Data for the task:
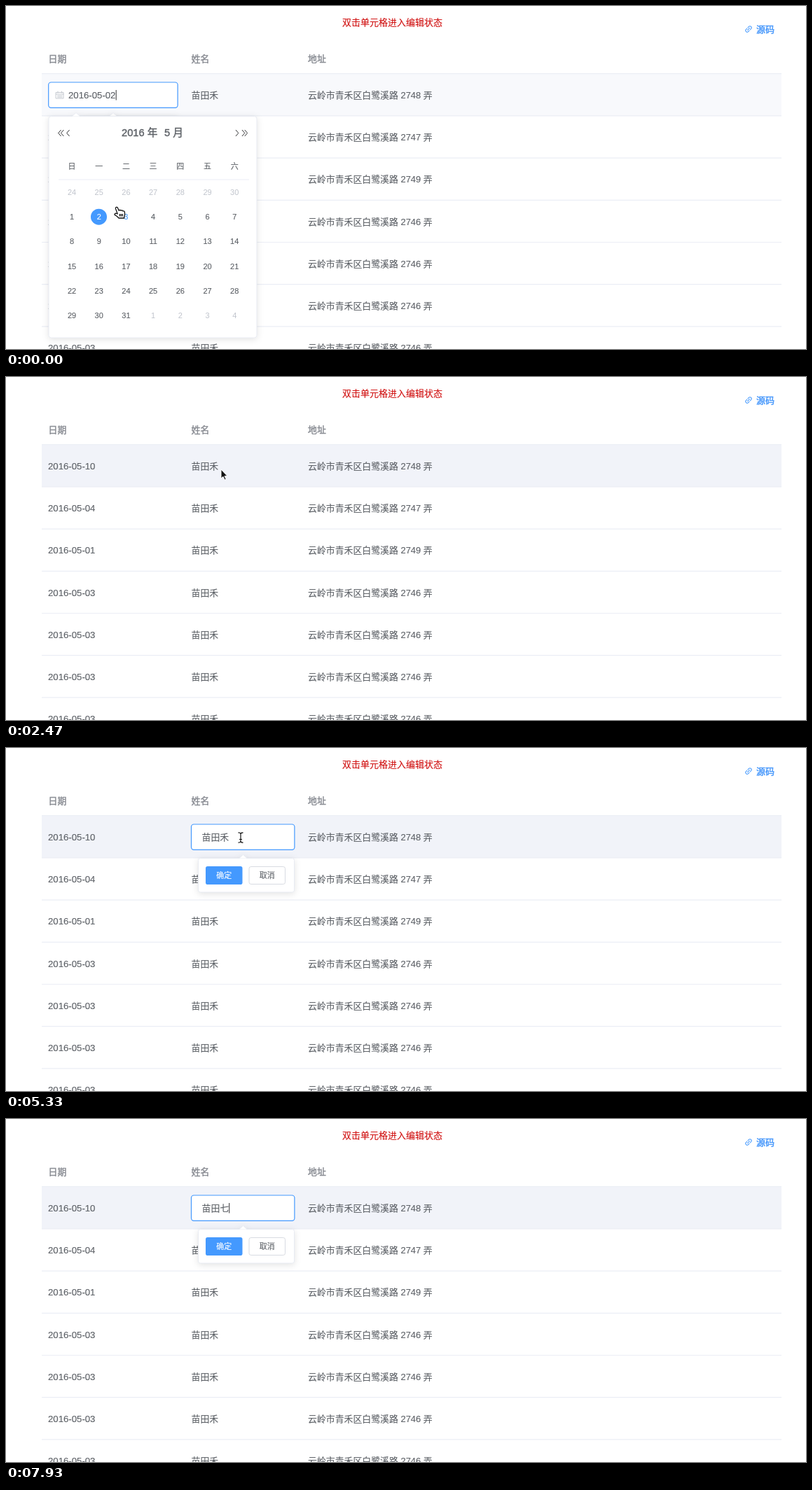
Recreate the animation shown at these times as an HTML page. Size 1142x490 px, loop 8000 ms.

```html
<!DOCTYPE html>
<html lang="zh-CN">
<head>
<meta charset="utf-8">
<title>可编辑表格</title>
<style>
html, body { margin: 0; width: 100%; height: 100%; overflow: hidden; background: #fff; }
svg { display: block; font: 12.9px "Liberation Sans", "Noto Sans CJK SC", "Noto Sans CJK", sans-serif; }
text { fill: #5c6066; stroke: #5c6066; stroke-width: .12px; white-space: pre; }
.date { font-size: 13.2px; }
.head { fill: #888b92; stroke: #888b92; stroke-width: .45px; }
.hint { fill: #d01010; stroke: #d01010; font-size: 13px; }
.link { fill: #4496fb; stroke: #4496fb; stroke-width: .45px; font-size: 13px; }
.small { font-size: 11px; text-anchor: middle; }
.title { font-size: 14.7px; stroke-width: .4px; }
.muted { fill: #c0c4cc; stroke: none; }
.white { fill: #fff; stroke: #fff; }
.line { stroke: #ebeef5; stroke-width: 1.2px; }
.panel { fill: #fff; stroke: #e8ebf2; }
.shadow { filter: drop-shadow(0 2px 5px rgba(0, 0, 0, .11)); }
.icon { fill: none; stroke-linecap: round; }
</style>
</head>
<body>
<svg id="stage" width="1142" height="490" viewBox="0 0 1142 490"></svg>
<script>
const LOOP = 8000, TOP = 96.7, ROW = 60.2, BLUE = '#4499fe';
const PICK = 1070, SAVE = 1950, EDIT = 3110, FOCUS = 3700, ERASE = 5700, COMMIT = 7500;
const NAME = '苗田禾';
const dates = ['10', '04', '01', '03', '03', '03', '03'];
const numbers = [2748, 2747, 2749, 2746, 2746, 2746, 2746];

// time, x, y of the pointer
const path = [
  [0, 159, 288], [250, 159, 288], [750, 174, 341], [1300, 174, 341], [1650, 146, 184],
  [2000, 146, 184], [2280, 307, 132], [2700, 307, 132], [2950, 296, 128],
  [3700, 296, 128], [4100, 335, 128]
];

const text = (x, y, str, cls = '', attrs = '') =>
  `<text x="${x}" y="${y + (cls.startsWith('small') ? 4 : 4.7)}" class="${cls}" ${attrs}>${str}</text>`;
const rect = (x, y, w, h, r, attrs) =>
  `<rect x="${x}" y="${y}" width="${w}" height="${h}" rx="${r}" ${attrs}/>`;
const line = (x1, x2, y) => `<path class="line" d="M${x1} ${y}H${x2}"/>`;
const tip = x => `<path class="panel" d="M${x - 5.5} 157.5L${x} 152.5L${x + 5.5} 157.5"/>`;
const icon = (d, color, width = 1) =>
  `<path class="icon" d="${d}" stroke="${color}" stroke-width="${width}"/>`;

function tableRow(day, i) {
  const y = TOP + ROW * i, mid = y + 30.5;
  return rect(51, y, 1056, ROW, 0, `id="bg${i}" fill="#f1f3f9"`) + line(51, 1107, y + ROW) +
    text(60, mid, '2016-05-' + day, 'date', `id="date${i}"`) +
    text(264.5, mid, NAME, '', `id="name${i}"`) +
    text(431, mid, `云岭市青禾区白鹭溪路 ${numbers[i]} 弄`);
}

function field(id, x, w, content) {
  return `<g id="${id}">` +
    rect(x, 109, w, 36.4, 3.6, `id="${id}Box" fill="#fff" stroke-width="1.2"`) + content +
    `<path id="${id}Caret" d="M0 120V134.5" stroke="#303133"/></g>`;
}

function confirmBox(id, x, arrow) {
  return `<g id="${id}"><g class="shadow">` + rect(x, 157.5, 137, 48.5, 3, 'class="panel"') + tip(arrow) + '</g>' +
    rect(x + 10.5, 169, 52.5, 26, 2.8, `fill="${BLUE}"`) +
    text(x + 36.8, 182, '确定', 'small white') +
    rect(x + 72.5, 169.5, 51.5, 25, 2.8, 'fill="#fff" stroke="#d8dbe2"') +
    text(x + 98.2, 182, '取消', 'small') + '</g>';
}

function picker() {
  const col = i => 94 + i % 7 * 38.7, chevron = ([x, s]) => `M${x + 1.8 * s} 177.3l${-3.6 * s} 4.2l${3.6 * s} 4.2`;
  let out = '<g id="picker"><g class="shadow">' + rect(61, 157.5, 297, 316.5, 3.6, 'class="panel"') + tip(100) + '</g>' +
    icon([[76.5, 1], [80.3, 1], [88.5, 1], [330, -1], [339, -1], [342.8, -1]].map(chevron).join(''), '#303133') +
    text(165, 181.5, '2016 年', 'title') + text(226, 181.5, '5 月', 'title') + line(75, 347, 248) +
    `<circle id="chosen" r="11.5" fill="${BLUE}"/>`;
  [...'日一二三四五六'].forEach((d, i) => out += text(col(i), 229, d, 'small'));
  for (let i = 0; i < 42; i++) {
    const n = i < 7 ? 24 + i : i < 38 ? i - 6 : i - 37;
    const inMonth = i > 6 && i < 38;
    out += text(col(i), 266 + Math.floor(i / 7) * 35.2, n,
      inMonth ? 'small' : 'small muted', inMonth ? `id="day${n}"` : '');
  }
  return out + '</g>';
}

const pointers = '<g id="pointer">' +
  '<path id="hand" fill="#fff" stroke="#111" stroke-width="1.3" stroke-linejoin="round" d="M-2.6 1.4C-3-.6-.4-1.4.5.4L2.2 4.2C2.8 3 4.5 3.1 5 4.3C6 3.4 7.4 3.8 7.8 5C9 4.4 10.2 5.2 10.4 6.6L10.6 10L9.4 15H2L-.8 12.2L-3.8 10.4C-4.6 9-3 7.8-1.6 8.4L.2 9Z M3.4 9v3.4M5.4 9v3.4M7.4 9v3.4"/>' +
  '<path id="arrow" fill="#111" stroke="#fff" d="M0 0V13L3 10.3L5.2 15L7.2 14.1L5 9.6H9Z"/>' +
  '<path id="beam" fill="none" stroke="#111" stroke-width="1.2" d="M-3.5-7.2Q0-7.2 0-5Q0-7.2 3.5-7.2M0-5V5M-3.5 7.2Q0 7.2 0 5Q0 7.2 3.5 7.2M-2 2.5H2"/></g>';

const stage = document.getElementById('stage');
stage.innerHTML =
  text(480, 23.5, '双击单元格进入编辑状态', 'hint') +
  `<g transform="translate(1060 33) rotate(-45)">${icon('M-.8-2.2H-2.8a2.2 2.2 0 0 0 0 4.4H-.8M.8-2.2H2.8a2.2 2.2 0 0 1 0 4.4H.8M-2 0H2', BLUE)}</g>` +
  text(1071, 33, '源码', 'link') +
  text(60.5, 75.5, '日期', 'head') + text(264.5, 75.5, '姓名', 'head') + text(431, 75.5, '地址', 'head') +
  dates.map(tableRow).join('') + line(51, 1107, TOP) +
  field('dateField', 60.7, 184.4,
    icon('M71.5 123.5H82V132H71.5ZM71.5 126H82M74 122v2M79.5 122v2M73.5 128.2h6.5M73.5 130.2h6.5', '#c0c4cc', .9) +
    text(89, 127.2, '', 'date', 'id="dateValue"')) +
  field('nameField', 264.5, 147.4, text(279.5, 127.2, '', '', 'id="nameValue"')) +
  confirmBox('dateConfirm', 108, 153) + confirmBox('nameConfirm', 274.5, 338.5) +
  picker() + pointers;

const el = {};
stage.querySelectorAll('[id]').forEach(node => el[node.id] = node);

const clamp = v => Math.min(1, Math.max(0, v));
const show = (id, alpha) => {
  el[id].style.display = alpha > 0 ? '' : 'none';
  el[id].style.opacity = +alpha;
};
const blink = (t, from) => (t - from) % 1000 < 500;

function pointerAt(t) {
  const i = path.findIndex(p => p[0] > t);
  if (i < 0) return path[path.length - 1].slice(1);
  const [t0, x0, y0] = path[Math.max(0, i - 1)], [t1, x1, y1] = path[i];
  const p = clamp((t - t0) / (t1 - t0)), e = p * p * (3 - 2 * p);
  return [x0 + (x1 - x0) * e, y0 + (y1 - y0) * e];
}

function hoveredRow(t) {
  if (t < -120) return 0;
  const [x, y] = pointerAt(t);
  const overConfirm = t < SAVE + 150 && x > 108 && x < 245 && y > 157 && y < 206;
  return t < 1300 || overConfirm ? -1 : Math.floor((y - TOP) / ROW);
}

function draw(t) {
  const editDate = t < SAVE, editName = t >= EDIT, picked = t >= PICK, focused = t >= FOCUS;
  const [x, y] = pointerAt(t);

  // highlights fade over 250 ms
  const recent = Array.from({ length: 10 }, (_, k) => hoveredRow(t - 25 * k));
  dates.forEach((_, i) => show('bg' + i, recent.filter(r => r === i).length / 10));

  show('date0', !editDate);
  show('name0', !editName);
  show('dateField', editDate);
  show('nameField', editName);
  el.dateFieldBox.setAttribute('stroke', picked ? '#dcdfe6' : BLUE);
  el.nameFieldBox.setAttribute('stroke', focused ? BLUE : '#c0c4cc');
  el.dateValue.textContent = picked ? '2016-05-10' : '2016-05-02';
  const value = t < ERASE ? NAME : NAME.slice(0, 2) + (t < COMMIT ? '' : '七');
  el.nameValue.textContent = value;
  show('dateFieldCaret', !picked && blink(t, 0));
  el.dateFieldCaret.setAttribute('transform', 'translate(157.2)');
  show('nameFieldCaret', focused && blink(t, t < ERASE ? FOCUS : t < COMMIT ? ERASE : COMMIT));
  el.nameFieldCaret.setAttribute('transform', `translate(${280 + 12.9 * value.length})`);

  show('dateConfirm', 1 - clamp((t - SAVE) / 200));
  show('nameConfirm', clamp((t - EDIT) / 200));

  const open = (1 - clamp((t - PICK) / 230)) ** 2;
  show('picker', open);
  el.picker.setAttribute('transform', `translate(0 ${157 * (1 - open)}) scale(1 ${open})`);
  const chosen = picked ? 10 : 2, over = y < 318 ? 3 : 10;
  el.chosen.setAttribute('cx', picked ? 171 : 132.5);
  el.chosen.setAttribute('cy', picked ? 336.4 : 301.2);
  for (const d of [2, 3, 10]) {
    const color = d === chosen ? '#fff' : d === over ? BLUE : '';
    Object.assign(el['day' + d].style, { fill: color, stroke: color });
  }

  const shape = t < 1320 || t > 1550 && t < 2040 ? 'hand' : t > 2800 ? 'beam' : 'arrow';
  for (const id of ['hand', 'arrow', 'beam']) show(id, id === shape);
  show('pointer', t < ERASE);
  el.pointer.setAttribute('transform', `translate(${x} ${y})`);
}

const start = performance.now();
function tick() {
  draw((performance.now() - start) % LOOP);
  requestAnimationFrame(tick);
}
tick();
</script>
</body>
</html>
```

Task requirements:
Report all lines in the records that include the string "BLUE".

Response to the task:
const LOOP = 8000, TOP = 96.7, ROW = 60.2, BLUE = '#4499fe';
    rect(x + 10.5, 169, 52.5, 26, 2.8, `fill="${BLUE}"`) +
    `<circle id="chosen" r="11.5" fill="${BLUE}"/>`;
  `<g transform="translate(1060 33) rotate(-45)">${icon('M-.8-2.2H-2.8a2.2 2.2 0 0 0 0 4.4H-.8M.8-2.2H2.8a2.2 2.2 0 0 1 0 4.4H.8M-2 0H2', BLUE)}</g>` +
  el.dateFieldBox.setAttribute('stroke', picked ? '#dcdfe6' : BLUE);
  el.nameFieldBox.setAttribute('stroke', focused ? BLUE : '#c0c4cc');
    const color = d === chosen ? '#fff' : d === over ? BLUE : '';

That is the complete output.